[INFORMATION SUPPLIED]
--

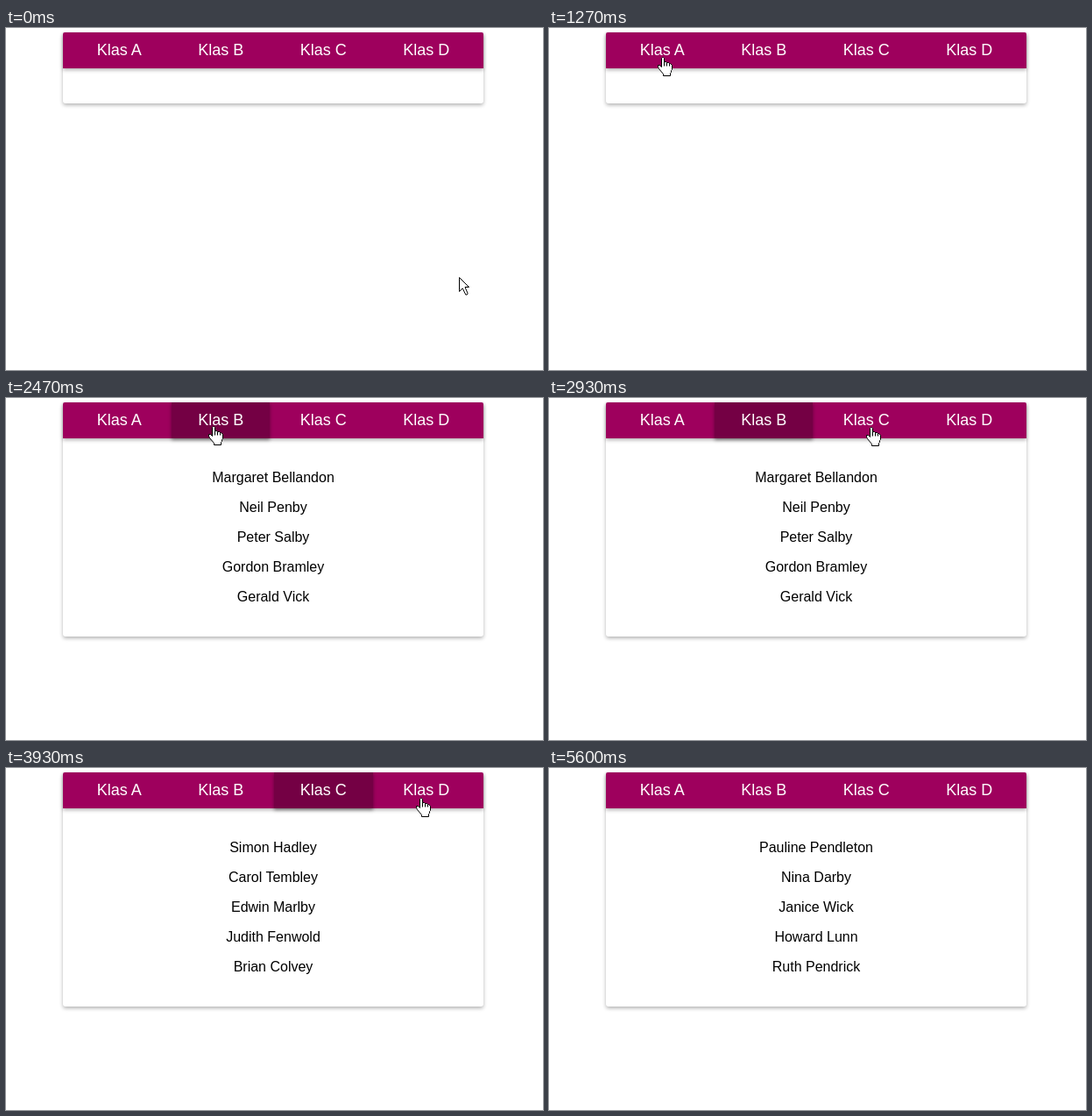
Recreate the animation shown at these times as an HTML page. Size 613x390 px, loop 5670 ms.

```html
<!DOCTYPE html>
<html lang="nl">
<head>
<meta charset="utf-8">
<title>Klassen</title>
<style>
  html, body { margin: 0; width: 100%; height: 100%; overflow: hidden; background: #fff; }
  body { position: relative; font-family: Arial, "Liberation Sans", sans-serif; }
  #card, #bar, svg { position: absolute; }
  #card, #bar { left: 65px; top: 5px; width: 480px; box-shadow: 0 2px 4px rgba(0,0,0,.3); }
  #card { height: 81px; border-radius: 3px; background: #fff; }
  #card.open { height: 267px; }
  #bar {
    display: flex; justify-content: center; gap: 4.45px;
    height: 41px; border-radius: 2px 2px 0 0; background: #9e005d;
  }
  #bar span { padding: 0 30px; font-size: 18px; line-height: 40px; color: #fff; white-space: nowrap; }
  #bar .on { background: #740044; box-shadow: 0 2px 4px rgba(0,0,0,.4); }
  #list { position: absolute; top: 61px; width: 100%; text-align: center; }
  #list p { margin: 16px 0; font-size: 16px; line-height: 18px; color: #000; }
  svg { left: 0; top: 0; width: 18px; height: 23px; overflow: visible; }
  path { fill: #fff; stroke: #000; stroke-width: 1; }
</style>
</head>
<body>
<div id="card"><div id="list"></div></div>
<div id="bar"><span>Klas A</span><span>Klas B</span><span>Klas C</span><span>Klas D</span></div>
<svg id="arrow"><path d="M.5 .5V16.5L4.2 12.8 7.8 20.2 9.5 20 10 18.5 7 11.5H11.5Z"/></svg>
<svg id="hand">
  <path d="M5.5 .5H6.5L7.5 1.5V5.5H9.5L10.5 6.5H12.5L13.5 7.5H14.5L16.5 9.5V14.5L15.5 15.5V17.5L14.5 18.5V21.5H6.5V19.5L1.5 13.5 .5 11.5V9.5H2.5L4.5 11.5V1.5Z"/>
  <path d="M7.5 5.5V10.5M10.5 6.5V10.5M13.5 7.5V10.5"/>
</svg>
<script>
const LOOP = 5670;
const TICK = 1000 / 15;         // the screen refreshes 15 times a second
const BAR_BOTTOM = 46;
const POINTER_GONE = 75, RELEASE = 84;   // ticks

const groups = [
  ["Robin Fenley", "Harriet Tunley", "Noel Hartson", "Molly Harbourn", "Luke Birtle"],
  ["Margaret Bellandon", "Neil Penby", "Peter Salby", "Gordon Bramley", "Gerald Vick"],
  ["Simon Hadley", "Carol Tembley", "Edwin Marlby", "Judith Fenwold", "Brian Colvey"],
  ["Pauline Pendleton", "Nina Darby", "Janice Wick", "Howard Lunn", "Ruth Pendrick"]
];

// Each tab is pressed, and its list shown, at a steady pace.
const pressTick = i => Math.round(21 + i * 44 / 3);
const showTick = i => 22 + i * 15;
const latest = (tickOf, tick) => groups.findLastIndex((_, i) => tickOf(i) <= tick);

const origin = { x: 517, y: 284 };
const moves = [
  { from: 0, to: 18, x: 129, y: 33 },
  { from: 26, to: 33, x: 236, y: 32 },
  { from: 38, to: 45, x: 373, y: 33 },
  { from: 51, to: 60, x: 476, y: 34 },
  { from: 68, to: 74, x: 543, y: 346, power: 1 }
];

function pointerAt(tick) {
  let { x, y } = origin;
  for (const { from, to, power = 1.6, ...end } of moves) {
    if (tick <= from) break;
    const left = Math.pow(1 - Math.min(1, (tick - from) / (to - from)), power);
    x = end.x + (x - end.x) * left;
    y = end.y + (y - end.y) * left;
  }
  return [Math.round(x), Math.round(y)];
}

const $ = id => document.getElementById(id);
const tabs = [...$("bar").children];

function place(el, x, y, visible) {
  el.style.transform = `translate(${x}px, ${y}px)`;
  el.style.visibility = visible ? "visible" : "hidden";
}

let group;
function showGroup(next) {
  if (next === group) return;
  group = next;
  $("card").classList.toggle("open", next >= 0);
  $("list").replaceChildren(...(groups[next] || []).map(name => {
    const row = document.createElement("p");
    row.textContent = name;
    return row;
  }));
}

function draw(time) {
  const tick = Math.floor((time + 5) / TICK);   // steps fall on times rounded to 10 ms
  const pressed = tick < RELEASE ? latest(pressTick, tick) : -1;
  tabs.forEach((tab, i) => tab.classList.toggle("on", i === pressed));
  showGroup(latest(showTick, tick));

  const [x, y] = pointerAt(tick);
  const onTab = y < BAR_BOTTOM, visible = tick < POINTER_GONE;
  place($("arrow"), x, y, visible && !onTab);
  place($("hand"), x - 5, y, visible && onTab);
}

const start = performance.now();
function loop() {
  draw((performance.now() - start) % LOOP);
  requestAnimationFrame(loop);
}
draw(0);
requestAnimationFrame(loop);
</script>
</body>
</html>
```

--

[ACTIVITY]
Return the records exactly. Don't carry the pictures over.

[RESULT]
Recreate the animation shown at these times as an HTML page. Size 613x390 px, loop 5670 ms.

```html
<!DOCTYPE html>
<html lang="nl">
<head>
<meta charset="utf-8">
<title>Klassen</title>
<style>
  html, body { margin: 0; width: 100%; height: 100%; overflow: hidden; background: #fff; }
  body { position: relative; font-family: Arial, "Liberation Sans", sans-serif; }
  #card, #bar, svg { position: absolute; }
  #card, #bar { left: 65px; top: 5px; width: 480px; box-shadow: 0 2px 4px rgba(0,0,0,.3); }
  #card { height: 81px; border-radius: 3px; background: #fff; }
  #card.open { height: 267px; }
  #bar {
    display: flex; justify-content: center; gap: 4.45px;
    height: 41px; border-radius: 2px 2px 0 0; background: #9e005d;
  }
  #bar span { padding: 0 30px; font-size: 18px; line-height: 40px; color: #fff; white-space: nowrap; }
  #bar .on { background: #740044; box-shadow: 0 2px 4px rgba(0,0,0,.4); }
  #list { position: absolute; top: 61px; width: 100%; text-align: center; }
  #list p { margin: 16px 0; font-size: 16px; line-height: 18px; color: #000; }
  svg { left: 0; top: 0; width: 18px; height: 23px; overflow: visible; }
  path { fill: #fff; stroke: #000; stroke-width: 1; }
</style>
</head>
<body>
<div id="card"><div id="list"></div></div>
<div id="bar"><span>Klas A</span><span>Klas B</span><span>Klas C</span><span>Klas D</span></div>
<svg id="arrow"><path d="M.5 .5V16.5L4.2 12.8 7.8 20.2 9.5 20 10 18.5 7 11.5H11.5Z"/></svg>
<svg id="hand">
  <path d="M5.5 .5H6.5L7.5 1.5V5.5H9.5L10.5 6.5H12.5L13.5 7.5H14.5L16.5 9.5V14.5L15.5 15.5V17.5L14.5 18.5V21.5H6.5V19.5L1.5 13.5 .5 11.5V9.5H2.5L4.5 11.5V1.5Z"/>
  <path d="M7.5 5.5V10.5M10.5 6.5V10.5M13.5 7.5V10.5"/>
</svg>
<script>
const LOOP = 5670;
const TICK = 1000 / 15;         // the screen refreshes 15 times a second
const BAR_BOTTOM = 46;
const POINTER_GONE = 75, RELEASE = 84;   // ticks

const groups = [
  ["Robin Fenley", "Harriet Tunley", "Noel Hartson", "Molly Harbourn", "Luke Birtle"],
  ["Margaret Bellandon", "Neil Penby", "Peter Salby", "Gordon Bramley", "Gerald Vick"],
  ["Simon Hadley", "Carol Tembley", "Edwin Marlby", "Judith Fenwold", "Brian Colvey"],
  ["Pauline Pendleton", "Nina Darby", "Janice Wick", "Howard Lunn", "Ruth Pendrick"]
];

// Each tab is pressed, and its list shown, at a steady pace.
const pressTick = i => Math.round(21 + i * 44 / 3);
const showTick = i => 22 + i * 15;
const latest = (tickOf, tick) => groups.findLastIndex((_, i) => tickOf(i) <= tick);

const origin = { x: 517, y: 284 };
const moves = [
  { from: 0, to: 18, x: 129, y: 33 },
  { from: 26, to: 33, x: 236, y: 32 },
  { from: 38, to: 45, x: 373, y: 33 },
  { from: 51, to: 60, x: 476, y: 34 },
  { from: 68, to: 74, x: 543, y: 346, power: 1 }
];

function pointerAt(tick) {
  let { x, y } = origin;
  for (const { from, to, power = 1.6, ...end } of moves) {
    if (tick <= from) break;
    const left = Math.pow(1 - Math.min(1, (tick - from) / (to - from)), power);
    x = end.x + (x - end.x) * left;
    y = end.y + (y - end.y) * left;
  }
  return [Math.round(x), Math.round(y)];
}

const $ = id => document.getElementById(id);
const tabs = [...$("bar").children];

function place(el, x, y, visible) {
  el.style.transform = `translate(${x}px, ${y}px)`;
  el.style.visibility = visible ? "visible" : "hidden";
}

let group;
function showGroup(next) {
  if (next === group) return;
  group = next;
  $("card").classList.toggle("open", next >= 0);
  $("list").replaceChildren(...(groups[next] || []).map(name => {
    const row = document.createElement("p");
    row.textContent = name;
    return row;
  }));
}

function draw(time) {
  const tick = Math.floor((time + 5) / TICK);   // steps fall on times rounded to 10 ms
  const pressed = tick < RELEASE ? latest(pressTick, tick) : -1;
  tabs.forEach((tab, i) => tab.classList.toggle("on", i === pressed));
  showGroup(latest(showTick, tick));

  const [x, y] = pointerAt(tick);
  const onTab = y < BAR_BOTTOM, visible = tick < POINTER_GONE;
  place($("arrow"), x, y, visible && !onTab);
  place($("hand"), x - 5, y, visible && onTab);
}

const start = performance.now();
function loop() {
  draw((performance.now() - start) % LOOP);
  requestAnimationFrame(loop);
}
draw(0);
requestAnimationFrame(loop);
</script>
</body>
</html>
```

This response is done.